WADA to launch independent review of ruling on Chinese swimmers

GENEVA -- Heavily criticized for its secretive oversight of positive tests by 23 Chinese swimmers before the Tokyo Olympics, the World Anti-Doping Agency on Thursday appointed a veteran Swiss prosecutor to review how it handled the cases.

The Montreal-based doping watchdog said Eric Cottier will be an independent prosecutor "to conduct a thorough review of WADA's handling of the matter."

Cottier was attorney general of Vaud -- the home state of the International Olympic Committee and swimming's governing body World Aquatics -- for 17 years until his retirement in December 2022.

The prosecutor is expected to deliver a report, WADA said, "within two months" -- just weeks before the opening of the Paris Olympics where some of the same Chinese swimmers could compete.

Three of the 23 swimmers later won gold medals at the Tokyo Olympics where American and British swimmers took the silver medals. The Games were held in 2021.

It was unclear if Cottier will travel to China to question people involved in the 2021 investigation.

One of WADA's top critics, the U.S. Anti-Doping Agency, put out a news release calling the announcement "self-serving" and questioning the independence of the investigation.

"By calling this an 'independent' investigation, WADA leadership is trying to pull the wool over our eyes," the release said. "Instead of WADA's hand-picked lawyer with a limited and self-serving scope of review, the world's athletes deserve a truly independent review commission with a wide scope of review."

Cottier's report will go to the executive committee of WADA. Its vice president Yang Yang is a two-time Olympic gold medalist in speed skating from China and a former IOC member.

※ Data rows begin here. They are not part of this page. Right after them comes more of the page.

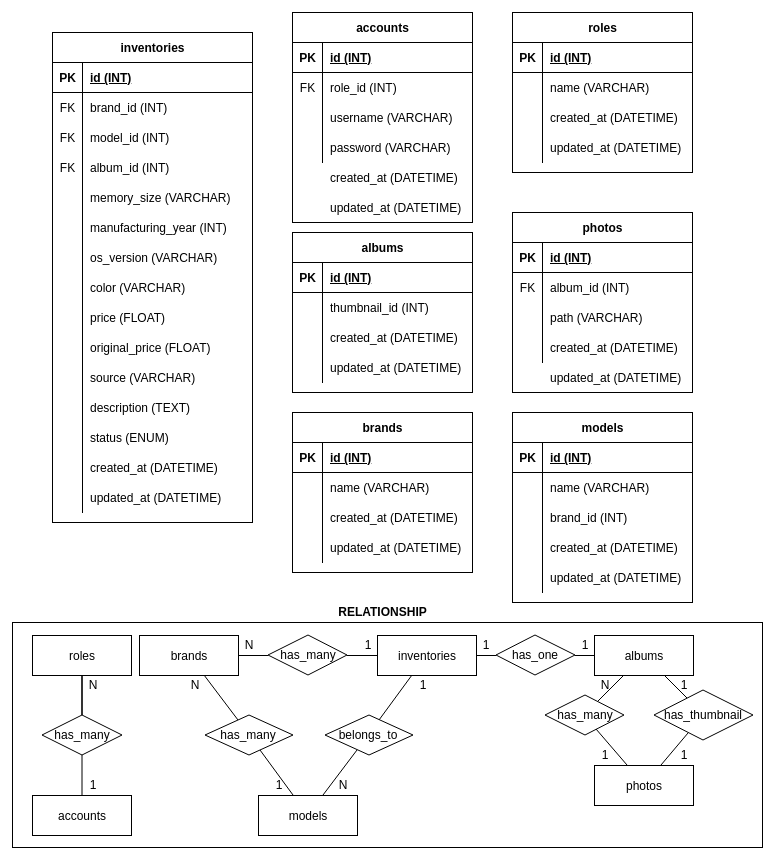
<!DOCTYPE html>
<html lang="en">
<head>
<meta charset="utf-8">
<title>Inventory database schema</title>
<style>
:root { --paper: #fff; --ink: #000; }
* { box-sizing: border-box; margin: 0; padding: 0; }
html, body { width: 775px; height: 860px; overflow: hidden; background: var(--paper); }
body { color: var(--ink); font: 12px/14px "Liberation Sans", Arial, sans-serif; }
.schema { position: relative; width: 775px; height: 860px; overflow: hidden; }

/* Entity tables */
.entity { position: absolute; left: var(--x); top: var(--y); width: 181px; height: var(--h); border: 1px solid var(--ink); background: var(--paper); }
.entity h2 { height: 30px; border-bottom: 1px solid var(--ink); font-size: 12px; line-height: 30px; text-align: center; }
.entity li { display: flex; height: 30px; line-height: 30px; white-space: nowrap; }
.entity .primary { border-bottom: 1px solid var(--ink); font-weight: bold; }
.entity .primary span { text-decoration: underline; }
.entity b { flex: none; width: 30px; border-right: 1px solid var(--ink); font-weight: inherit; text-align: center; }
.entity li:not(.primary) b { font-weight: normal; }
.entity .open b { border-right-color: transparent; }
.entity span { padding-left: 7px; }
ul { list-style: none; }
.inventories { --x: 52px; --y: 32px; --h: 491px; width: 201px; }
.accounts { --x: 292px; --y: 12px; --h: 211px; }
.roles { --x: 512px; --y: 12px; --h: 161px; }
.albums { --x: 292px; --y: 232px; --h: 161px; }
.photos { --x: 512px; --y: 212px; --h: 181px; }
.brands { --x: 292px; --y: 412px; --h: 161px; }
.models { --x: 512px; --y: 412px; --h: 191px; }

/* Relationship diagram */
.relationship-title { position: absolute; left: 282px; top: 605px; width: 201px; font-size: 12px; text-align: center; }
.relationship { position: absolute; left: 12px; top: 622px; width: 751px; height: 226px; border: 1px solid var(--ink); }
.connectors { position: absolute; left: 0; top: 0; fill: none; stroke: var(--ink); }
.connectors polygon { fill: var(--paper); }
.node { position: absolute; left: var(--x); top: var(--y); width: 100px; height: 41px; border: 1px solid var(--ink); background: var(--paper); line-height: 40px; text-align: center; }
.label { position: absolute; left: var(--x); top: var(--y); width: 100px; margin: -7px 0 0 -50px; text-align: center; white-space: nowrap; }
</style>
</head>
<body>
<main class="schema">
  <section class="entity inventories">
    <h2>inventories</h2>
    <ul>
      <li class="primary"><b>PK</b><span>id (INT)</span></li>
      <li><b>FK</b><span>brand_id (INT)</span></li>
      <li><b>FK</b><span>model_id (INT)</span></li>
      <li><b>FK</b><span>album_id (INT)</span></li>
      <li><b></b><span>memory_size (VARCHAR)</span></li>
      <li><b></b><span>manufacturing_year (INT)</span></li>
      <li><b></b><span>os_version (VARCHAR)</span></li>
      <li><b></b><span>color (VARCHAR)</span></li>
      <li><b></b><span>price (FLOAT)</span></li>
      <li><b></b><span>original_price (FLOAT)</span></li>
      <li><b></b><span>source (VARCHAR)</span></li>
      <li><b></b><span>description (TEXT)</span></li>
      <li><b></b><span>status (ENUM)</span></li>
      <li><b></b><span>created_at (DATETIME)</span></li>
      <li><b></b><span>updated_at (DATETIME)</span></li>
    </ul>
  </section>

  <section class="entity accounts">
    <h2>accounts</h2>
    <ul>
      <li class="primary"><b>PK</b><span>id (INT)</span></li>
      <li><b>FK</b><span>role_id (INT)</span></li>
      <li><b></b><span>username (VARCHAR)</span></li>
      <li><b></b><span>password (VARCHAR)</span></li>
      <li class="open"><b></b><span>created_at (DATETIME)</span></li>
      <li class="open"><b></b><span>updated_at (DATETIME)</span></li>
    </ul>
  </section>

  <section class="entity roles">
    <h2>roles</h2>
    <ul>
      <li class="primary"><b>PK</b><span>id (INT)</span></li>
      <li><b></b><span>name (VARCHAR)</span></li>
      <li><b></b><span>created_at (DATETIME)</span></li>
      <li><b></b><span>updated_at (DATETIME)</span></li>
    </ul>
  </section>

  <section class="entity albums">
    <h2>albums</h2>
    <ul>
      <li class="primary"><b>PK</b><span>id (INT)</span></li>
      <li><b></b><span>thumbnail_id (INT)</span></li>
      <li><b></b><span>created_at (DATETIME)</span></li>
      <li><b></b><span>updated_at (DATETIME)</span></li>
    </ul>
  </section>

  <section class="entity photos">
    <h2>photos</h2>
    <ul>
      <li class="primary"><b>PK</b><span>id (INT)</span></li>
      <li><b>FK</b><span>album_id (INT)</span></li>
      <li><b></b><span>path (VARCHAR)</span></li>
      <li><b></b><span>created_at (DATETIME)</span></li>
      <li class="open"><b></b><span>updated_at (DATETIME)</span></li>
    </ul>
  </section>

  <section class="entity brands">
    <h2>brands</h2>
    <ul>
      <li class="primary"><b>PK</b><span>id (INT)</span></li>
      <li><b></b><span>name (VARCHAR)</span></li>
      <li><b></b><span>created_at (DATETIME)</span></li>
      <li><b></b><span>updated_at (DATETIME)</span></li>
    </ul>
  </section>

  <section class="entity models">
    <h2>models</h2>
    <ul>
      <li class="primary"><b>PK</b><span>id (INT)</span></li>
      <li><b></b><span>name (VARCHAR)</span></li>
      <li><b></b><span>brand_id (INT)</span></li>
      <li><b></b><span>created_at (DATETIME)</span></li>
      <li><b></b><span>updated_at (DATETIME)</span></li>
    </ul>
  </section>

  <h2 class="relationship-title">RELATIONSHIP</h2>
  <div class="relationship"></div>

  <svg class="connectors" width="775" height="860" viewBox="0 0 775 860" aria-hidden="true">
    <line x1="82" y1="675" x2="82" y2="715" stroke-width="1.6"/>
    <line x1="82" y1="755" x2="82" y2="795"/>
    <line x1="239" y1="655.5" x2="268" y2="655.5"/>
    <line x1="347" y1="655.5" x2="377" y2="655.5"/>
    <line x1="476" y1="655.5" x2="496" y2="655.5"/>
    <line x1="575" y1="655.5" x2="595" y2="655.5"/>
    <line x1="204" y1="675" x2="238" y2="720"/>
    <line x1="260" y1="750" x2="293" y2="795"/>
    <line x1="412" y1="675" x2="379" y2="720"/>
    <line x1="357" y1="750" x2="323" y2="795"/>
    <line x1="624" y1="675" x2="598" y2="701"/>
    <line x1="596" y1="729" x2="627" y2="765"/>
    <line x1="664" y1="675" x2="687" y2="698"/>
    <line x1="688" y1="733" x2="661" y2="765"/>
    <polygon points="82,715 122,735 82,755 42,735"/>
    <polygon points="308,635 347,655 308,675 268,655"/>
    <polygon points="535,635 575,655 535,675 496,655"/>
    <polygon points="249,715 293,735 249,755 205,735"/>
    <polygon points="369,715 413,735 369,755 325,735"/>
    <polygon points="585,695 624,715 585,735 545,715"/>
    <polygon points="703,690 753,715 703,740 654,715"/>
  </svg>

  <div class="node" style="--x:32px;--y:635px">roles</div>
  <div class="node" style="--x:139px;--y:635px">brands</div>
  <div class="node" style="--x:377px;--y:635px">inventories</div>
  <div class="node" style="--x:594px;--y:635px">albums</div>
  <div class="node" style="--x:32px;--y:795px">accounts</div>
  <div class="node" style="--x:258px;--y:795px">models</div>
  <div class="node" style="--x:594px;--y:765px">photos</div>

  <span class="label" style="--x:82px;--y:735px">has_many</span>
  <span class="label" style="--x:308px;--y:655px">has_many</span>
  <span class="label" style="--x:535px;--y:655px">has_one</span>
  <span class="label" style="--x:248px;--y:735px">has_many</span>
  <span class="label" style="--x:368px;--y:735px">belongs_to</span>
  <span class="label" style="--x:585px;--y:715px">has_many</span>
  <span class="label" style="--x:703px;--y:715px">has_thumbnail</span>

  <span class="label" style="--x:249px;--y:645px">N</span>
  <span class="label" style="--x:368px;--y:645px">1</span>
  <span class="label" style="--x:486px;--y:645px">1</span>
  <span class="label" style="--x:585px;--y:645px">1</span>
  <span class="label" style="--x:93px;--y:685px">N</span>
  <span class="label" style="--x:195px;--y:685px">N</span>
  <span class="label" style="--x:423px;--y:685px">1</span>
  <span class="label" style="--x:605px;--y:685px">N</span>
  <span class="label" style="--x:684px;--y:685px">1</span>
  <span class="label" style="--x:93px;--y:785px">1</span>
  <span class="label" style="--x:279px;--y:785px">1</span>
  <span class="label" style="--x:343px;--y:785px">N</span>
  <span class="label" style="--x:605px;--y:755px">1</span>
  <span class="label" style="--x:684px;--y:755px">1</span>
</main>
</body>
</html>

Investigations by the New York Times and German broadcaster ARD published over the weekend detailed how top swimmers from China tested positive for the same banned heart medication in January 2021 at a national meet about seven months before the Tokyo Games.

Chinese state authorities later explained to WADA it found evidence weeks after of contamination, including in spice containers, in the kitchen of a hotel where the swimmers stayed. It is still unclear how traces of the medication trimetazidine (TMZ) got into the kitchen.

WADA accepted the explanation and the Chinese anti-doping agency rulings that the swimmers were not to blame in 2021 when its own investigators could not travel to China during a lockdown in the COVID-19 pandemic.

The swimmers never served provisional suspensions during the investigation and their positive tests were never made public until the past week.

The Times and ARD revelations have angered athletes, swim federations and anti-doping officials worldwide who suspect favorable treatment for China, which has paid WADA almost $2 million in extra funding in recent years.

Throughout 2021, China was working closely with the IOC on the challenging preparations to host the Winter Olympics in Beijing in February 2022. They were successfully staged in lockdown conditions.

WADA leaders insisted at a 90-minute news conference Monday they had followed their rules and due process in world sports.

"WADA's integrity and reputation is under attack," its president Witold Bańka, a former 400-meter runner from Poland, said Thursday in a statement.

Banka said WADA was "unfairly accused of bias in favor of China" by not appealing at the Court of Arbitration for Sport in Lausanne to challenge decisions that cleared the swimmers.

The agency said Cottier "will be granted full and unfettered access to all of WADA's files and documents related to this matter and will be free to consult with any independent experts as he sees fit."